You can tell a lot about sharks simply by looking at their teeth – revealing their diets and, by extension, their lifestyles. While public perception about sharks is often quite negative, with their teeth viewed as "weapons", the reality is that, just like the teeth in our own omnivorous mouths, shark teeth are specialised for their diets, and by looking at them, scientists can tell what is on a shark's menu (it's not us).
(Cover image credit: Jean Tresfon)
If you want to learn more about shark teeth, check out our Shark Alley space at the Save Our Seas Foundation Shark Exhibit.
Let’s take a closer look at shark teeth and see what we can tell about the sharks that have them:
The sharp, pointy teeth of sharks like the ragged-tooth sharks in our Save Our Seas Foundation Shark Exhibit might look fearsome, but they actually tell us something quite important - this is a shark that eats slippery food, like fish. This style of tooth means that ragged-tooth sharks are unable to bite off pieces of their prey, so they tend to focus on prey that they are able to swallow in one bite.

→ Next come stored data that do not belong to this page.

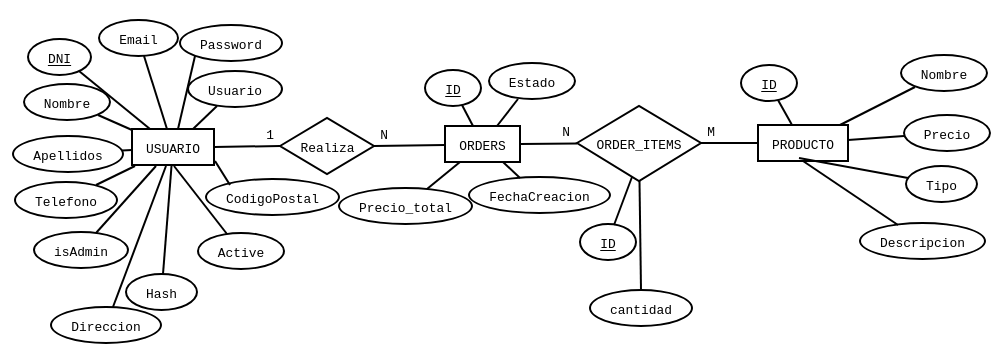
<!DOCTYPE html>
<html lang="es">
<head>
<meta charset="utf-8">
<title>Diagrama entidad-relación</title>
<style>
:root { --ink: #000; --paper: #fff; }
* { box-sizing: border-box; }
body { margin: 0; background: var(--paper); }
.diagram {
  position: relative; width: 1004px; height: 364px; overflow: hidden;
  color: var(--ink); font: 12.9px/16px "Liberation Mono", monospace;
}
.node {
  position: absolute; left: var(--x); top: var(--y); width: var(--w); height: 38px;
  display: flex; align-items: center; justify-content: center;
  padding-top: 5px; white-space: nowrap;
}
.attribute, .entity { border: 2px solid var(--ink); }
.attribute { border-radius: 50%; }
.key { text-decoration: underline; text-underline-offset: 2px; }
.cardinality { --w: 16px; }
.connectors { position: absolute; left: 0; top: 0; fill: none; stroke: var(--ink); stroke-width: 2; }
</style>
</head>
<body>
<main class="diagram">
  <div class="node entity" style="--x:131px;--y:128px;--w:84px">USUARIO</div>
  <div class="node attribute key" style="--x:27px;--y:38px;--w:65px">DNI</div>
  <div class="node attribute" style="--x:98px;--y:19px;--w:81px">Email</div>
  <div class="node attribute" style="--x:179px;--y:24px;--w:104px">Password</div>
  <div class="node attribute" style="--x:187px;--y:70px;--w:96px">Usuario</div>
  <div class="node attribute" style="--x:23px;--y:83px;--w:88px">Nombre</div>
  <div class="node attribute" style="--x:12px;--y:135px;--w:112px">Apellidos</div>
  <div class="node attribute" style="--x:14px;--y:181px;--w:104px">Telefono</div>
  <div class="node attribute" style="--x:33px;--y:231px;--w:96px">isAdmin</div>
  <div class="node attribute" style="--x:50px;--y:306px;--w:112px">Direccion</div>
  <div class="node attribute" style="--x:125px;--y:273px;--w:73px">Hash</div>
  <div class="node attribute" style="--x:197px;--y:232px;--w:88px">Active</div>
  <div class="node attribute" style="--x:205px;--y:178px;--w:135px">CodigoPostal</div>

  <div class="node relation" style="--x:280px;--y:127px;--w:95px">Realiza</div>
  <div class="node cardinality" style="--x:262px;--y:114px">1</div>
  <div class="node cardinality" style="--x:376px;--y:114px">N</div>

  <div class="node entity" style="--x:444px;--y:125px;--w:77px">ORDERS</div>
  <div class="node attribute key" style="--x:424px;--y:69px;--w:58px">ID</div>
  <div class="node attribute" style="--x:488px;--y:62px;--w:88px">Estado</div>
  <div class="node attribute" style="--x:338px;--y:187px;--w:135px">Precio_total</div>
  <div class="node attribute" style="--x:468px;--y:176px;--w:143px">FechaCreacion</div>

  <div class="node relation" style="--x:576px;--y:124px;--w:126px">ORDER_ITEMS</div>
  <div class="node cardinality" style="--x:558px;--y:111px">N</div>
  <div class="node cardinality" style="--x:703px;--y:111px">M</div>
  <div class="node attribute key" style="--x:579px;--y:223px;--w:58px">ID</div>
  <div class="node attribute" style="--x:589px;--y:289px;--w:104px">cantidad</div>

  <div class="node entity" style="--x:757px;--y:124px;--w:92px">PRODUCTO</div>
  <div class="node attribute key" style="--x:740px;--y:64px;--w:58px">ID</div>
  <div class="node attribute" style="--x:900px;--y:54px;--w:88px">Nombre</div>
  <div class="node attribute" style="--x:903px;--y:114px;--w:88px">Precio</div>
  <div class="node attribute" style="--x:905px;--y:165px;--w:73px">Tipo</div>
  <div class="node attribute" style="--x:859px;--y:222px;--w:127px">Descripcion</div>

  <svg class="connectors" width="1004" height="364" viewBox="0 0 1004 364" aria-hidden="true">
    <g class="relation-shapes">
      <polygon points="280,146 327,118 374,146 327,174"/>
      <polygon points="577,143 639,106 701,143 639,181"/>
    </g>
    <g class="relation-lines">
      <line x1="214" y1="147" x2="280" y2="146"/>
      <line x1="374" y1="146" x2="445" y2="145"/>
      <line x1="520" y1="144" x2="577" y2="143.5"/>
      <line x1="701" y1="143" x2="758" y2="143"/>
    </g>
    <g class="usuario-lines">
      <line x1="79" y1="71" x2="150" y2="129"/>
      <line x1="144" y1="56" x2="167" y2="129"/>
      <line x1="195" y1="56" x2="178" y2="129"/>
      <line x1="217" y1="106" x2="193" y2="129"/>
      <line x1="98" y1="115" x2="132" y2="130"/>
      <line x1="122" y1="150.5" x2="132" y2="150"/>
      <line x1="96" y1="185" x2="135" y2="166"/>
      <line x1="96" y1="233" x2="156" y2="166"/>
      <line x1="113" y1="307" x2="166" y2="166"/>
      <line x1="163" y1="274" x2="171.5" y2="166"/>
      <line x1="227" y1="234" x2="174" y2="166"/>
      <line x1="230" y1="185" x2="215" y2="161"/>
    </g>
    <g class="orders-lines">
      <line x1="462" y1="105" x2="473" y2="126"/>
      <line x1="518" y1="99" x2="497" y2="126"/>
      <line x1="427" y1="189" x2="460" y2="162"/>
      <line x1="520" y1="178" x2="503" y2="162"/>
    </g>
    <g class="items-lines">
      <line x1="632" y1="177" x2="614" y2="225"/>
      <line x1="639.5" y1="181" x2="641" y2="290"/>
    </g>
    <g class="producto-lines">
      <line x1="778" y1="100" x2="792" y2="125"/>
      <line x1="915" y1="87" x2="840" y2="125"/>
      <line x1="904" y1="136" x2="848" y2="140"/>
      <line x1="908" y1="178" x2="799" y2="158"/>
      <line x1="898" y1="225" x2="803" y2="161"/>
    </g>
  </svg>
</main>
</body>
</html>
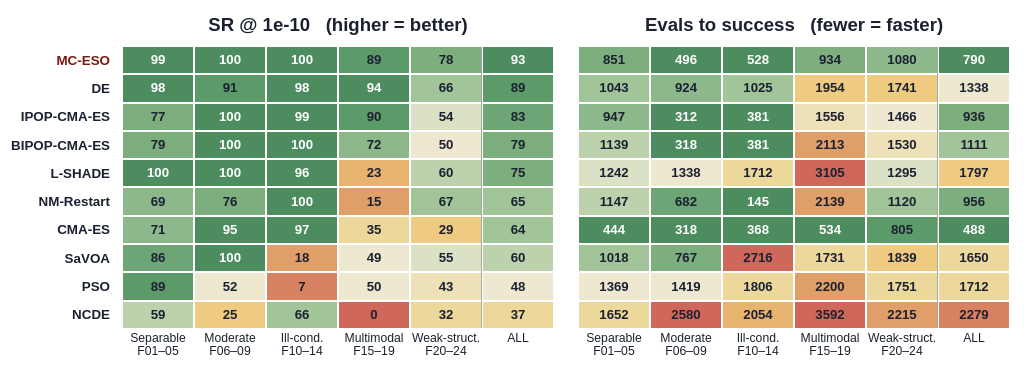
<!DOCTYPE html>
<html lang="en">
<head>
<meta charset="utf-8">
<title>Optimiser benchmark heatmaps</title>
<style>
:root {
  --ink: #1b2130; --highlight: #7d1a14; --paper: #fff; --rule: #a3aaa0;
  --g0: #4c8c5f; --g1: #5c9a6a; --g2: #6ea576; --g3: #7cae7e; --g4: #8db88b; --g5: #a1c499; --g6: #bdd1ac; --g7: #dbe1c4;
  --n: #efe8d0; --y1: #eee1b8; --y2: #edd89b; --y3: #eecb80;
  --o1: #e7b46f; --o2: #e09f68; --o3: #d88261; --r: #cf685b;
}
* { box-sizing: border-box; margin: 0; }
body {
  width: 1034px; height: 371px; overflow: hidden;
  background: var(--paper); color: var(--ink);
  font-family: "Liberation Sans", Arial, sans-serif;
}
.figure {
  display: grid; width: 1034px; height: 371px;
  grid-template-columns: 110px 430px 430px;
  grid-template-rows: 34px 281px 30px;
  column-gap: 26px; row-gap: 0; padding-top: 13px;
  margin-left: -13px;
}
.figure { grid-template-columns: 110px 430px 430px; }
h2 { font-size: 18.6px; line-height: 24px; font-weight: 700; text-align: center; white-space: pre; }
.title-success { grid-column: 2; }
.methods {
  grid-column: 1; grid-row: 2; display: grid; grid-template-rows: repeat(10, 1fr);
  align-items: center; justify-items: end; row-gap: 2px;
  font-size: 13.4px; font-weight: 700; white-space: nowrap;
  margin-right: -13px;
}
.methods .lead { color: var(--highlight); }
.heatmap {
  position: relative; display: grid; gap: 2px;
  grid-template-columns: repeat(6, 1fr); grid-template-rows: repeat(10, 1fr);
  font-size: 13.2px; font-weight: 700;
}
.heatmap::after {
  content: ""; position: absolute; left: 358px; top: 0; width: 1px; height: 281px; background: var(--rule);
}
.heatmap span { display: flex; align-items: center; justify-content: center; padding-bottom: 1px; }
.groups {
  display: grid; grid-template-columns: repeat(6, 1fr); column-gap: 2px;
  padding-top: 4px; font-size: 12.2px; line-height: 13px; text-align: center; white-space: nowrap;
}
.groups span { display: block; }
.groups-success { grid-column: 2; }
.g0 { background: var(--g0); color: var(--paper); }
.g1 { background: var(--g1); } .g2 { background: var(--g2); } .g3 { background: var(--g3); }
.g4 { background: var(--g4); } .g5 { background: var(--g5); } .g6 { background: var(--g6); }
.g7 { background: var(--g7); } .n { background: var(--n); }
.y1 { background: var(--y1); } .y2 { background: var(--y2); } .y3 { background: var(--y3); }
.o1 { background: var(--o1); } .o2 { background: var(--o2); } .o3 { background: var(--o3); }
.r { background: var(--r); }
</style>
</head>
<body>
<main class="figure">
  <h2 class="title-success">SR @ 1e-10   (higher = better)</h2>
  <h2>Evals to success   (fewer = faster)</h2>

  <div class="methods">
    <span class="lead">MC-ESO</span>
    <span>DE</span>
    <span>IPOP-CMA-ES</span>
    <span>BIPOP-CMA-ES</span>
    <span>L-SHADE</span>
    <span>NM-Restart</span>
    <span>CMA-ES</span>
    <span>SaVOA</span>
    <span>PSO</span>
    <span>NCDE</span>
  </div>

  <section class="heatmap" aria-label="Success rate">
    <span class="g0">99</span><span class="g0">100</span><span class="g0">100</span><span class="g1">89</span><span class="g3">78</span><span class="g0">93</span>
    <span class="g0">98</span><span class="g1">91</span><span class="g0">98</span><span class="g0">94</span><span class="g5">66</span><span class="g1">89</span>
    <span class="g3">77</span><span class="g0">100</span><span class="g0">99</span><span class="g1">90</span><span class="g7">54</span><span class="g2">83</span>
    <span class="g3">79</span><span class="g0">100</span><span class="g0">100</span><span class="g4">72</span><span class="n">50</span><span class="g3">79</span>
    <span class="g0">100</span><span class="g0">100</span><span class="g0">96</span><span class="o1">23</span><span class="g6">60</span><span class="g3">75</span>
    <span class="g4">69</span><span class="g3">76</span><span class="g0">100</span><span class="o2">15</span><span class="g5">67</span><span class="g5">65</span>
    <span class="g4">71</span><span class="g0">95</span><span class="g0">97</span><span class="y2">35</span><span class="y3">29</span><span class="g5">64</span>
    <span class="g2">86</span><span class="g0">100</span><span class="o2">18</span><span class="n">49</span><span class="g7">55</span><span class="g6">60</span>
    <span class="g1">89</span><span class="n">52</span><span class="o3">7</span><span class="n">50</span><span class="y1">43</span><span class="n">48</span>
    <span class="g6">59</span><span class="y3">25</span><span class="g5">66</span><span class="r">0</span><span class="y2">32</span><span class="y2">37</span>
  </section>

  <section class="heatmap" aria-label="Evaluations to success">
    <span class="g3">851</span><span class="g0">496</span><span class="g0">528</span><span class="g3">934</span><span class="g4">1080</span><span class="g0">790</span>
    <span class="g5">1043</span><span class="g4">924</span><span class="g5">1025</span><span class="y3">1954</span><span class="y3">1741</span><span class="n">1338</span>
    <span class="g4">947</span><span class="g0">312</span><span class="g0">381</span><span class="y1">1556</span><span class="n">1466</span><span class="g3">936</span>
    <span class="g6">1139</span><span class="g0">318</span><span class="g0">381</span><span class="o2">2113</span><span class="y1">1530</span><span class="g5">1111</span>
    <span class="g7">1242</span><span class="n">1338</span><span class="y2">1712</span><span class="r">3105</span><span class="g7">1295</span><span class="y3">1797</span>
    <span class="g6">1147</span><span class="g2">682</span><span class="g0">145</span><span class="o2">2139</span><span class="g5">1120</span><span class="g3">956</span>
    <span class="g0">444</span><span class="g0">318</span><span class="g0">368</span><span class="g0">534</span><span class="g1">805</span><span class="g0">488</span>
    <span class="g5">1018</span><span class="g3">767</span><span class="r">2716</span><span class="y2">1731</span><span class="y3">1839</span><span class="y2">1650</span>
    <span class="n">1369</span><span class="n">1419</span><span class="y2">1806</span><span class="o2">2200</span><span class="y2">1751</span><span class="y2">1712</span>
    <span class="y2">1652</span><span class="r">2580</span><span class="o1">2054</span><span class="r">3592</span><span class="o2">2215</span><span class="o3">2279</span>
  </section>

  <div class="groups groups-success">
    <span>Separable<br>F01–05</span><span>Moderate<br>F06–09</span><span>Ill-cond.<br>F10–14</span><span>Multimodal<br>F15–19</span><span>Weak-struct.<br>F20–24</span><span>ALL</span>
  </div>
  <div class="groups">
    <span>Separable<br>F01–05</span><span>Moderate<br>F06–09</span><span>Ill-cond.<br>F10–14</span><span>Multimodal<br>F15–19</span><span>Weak-struct.<br>F20–24</span><span>ALL</span>
  </div>
</main>
</body>
</html>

The diet of the ragged-tooth shark sometimes consists of fish that might be larger or stronger than what can be comfortably swallowed in one bite - so its teeth are curved to give it grip as it tries to thrash its food into pieces. Sharks that specifically focus on smaller prey tend to have straighter teeth.
This type of shark tooth serves a similar function to your own canine teeth!
Sharks that specialise in hunting large prey, particularly marine mammals like seals, usually have a combination of pointed teeth on their lower jaw, with asymmetrical triangular teeth in their upper jaws. This tooth combination allow these sharks to bit off pieces of their prey, enabling them to consume prey larger than other shark species, and allowing them to take advantage of carrion, like dead whales.
Many sharks with this tooth type have serrated upper teeth. The most extreme example of this is the tiger shark, which has hooked teeth that are sharp and serrated enough to bite through sea turtle shells.
This cutting action is similar to how humans use their front incisor teeth.
Many sharks prey on hard-shelled animals, like molluscs, crustaceans and worms. These sharks sacrifice sharp teeth for pavements of broad, flattened teeth that are ideal for grinding up hard shells.
This arrangement of flattened teeth are similar in purpose to human molars (although ours don't grow back if we try to bite something too hard).
The above categorisation is a simplification, with each of the 500 known species of shark having its own unique combination of tooth features. Many are specifically adapted to unique feeding strategies - from carrion-eating scavengers to giant filter-feeders that have no need for teeth at all! Here are a few examples:
So, next time you see a shark - take a closer look at its features and see if you can figure out why it looks the way it does. This is the first step to being a shark scientist!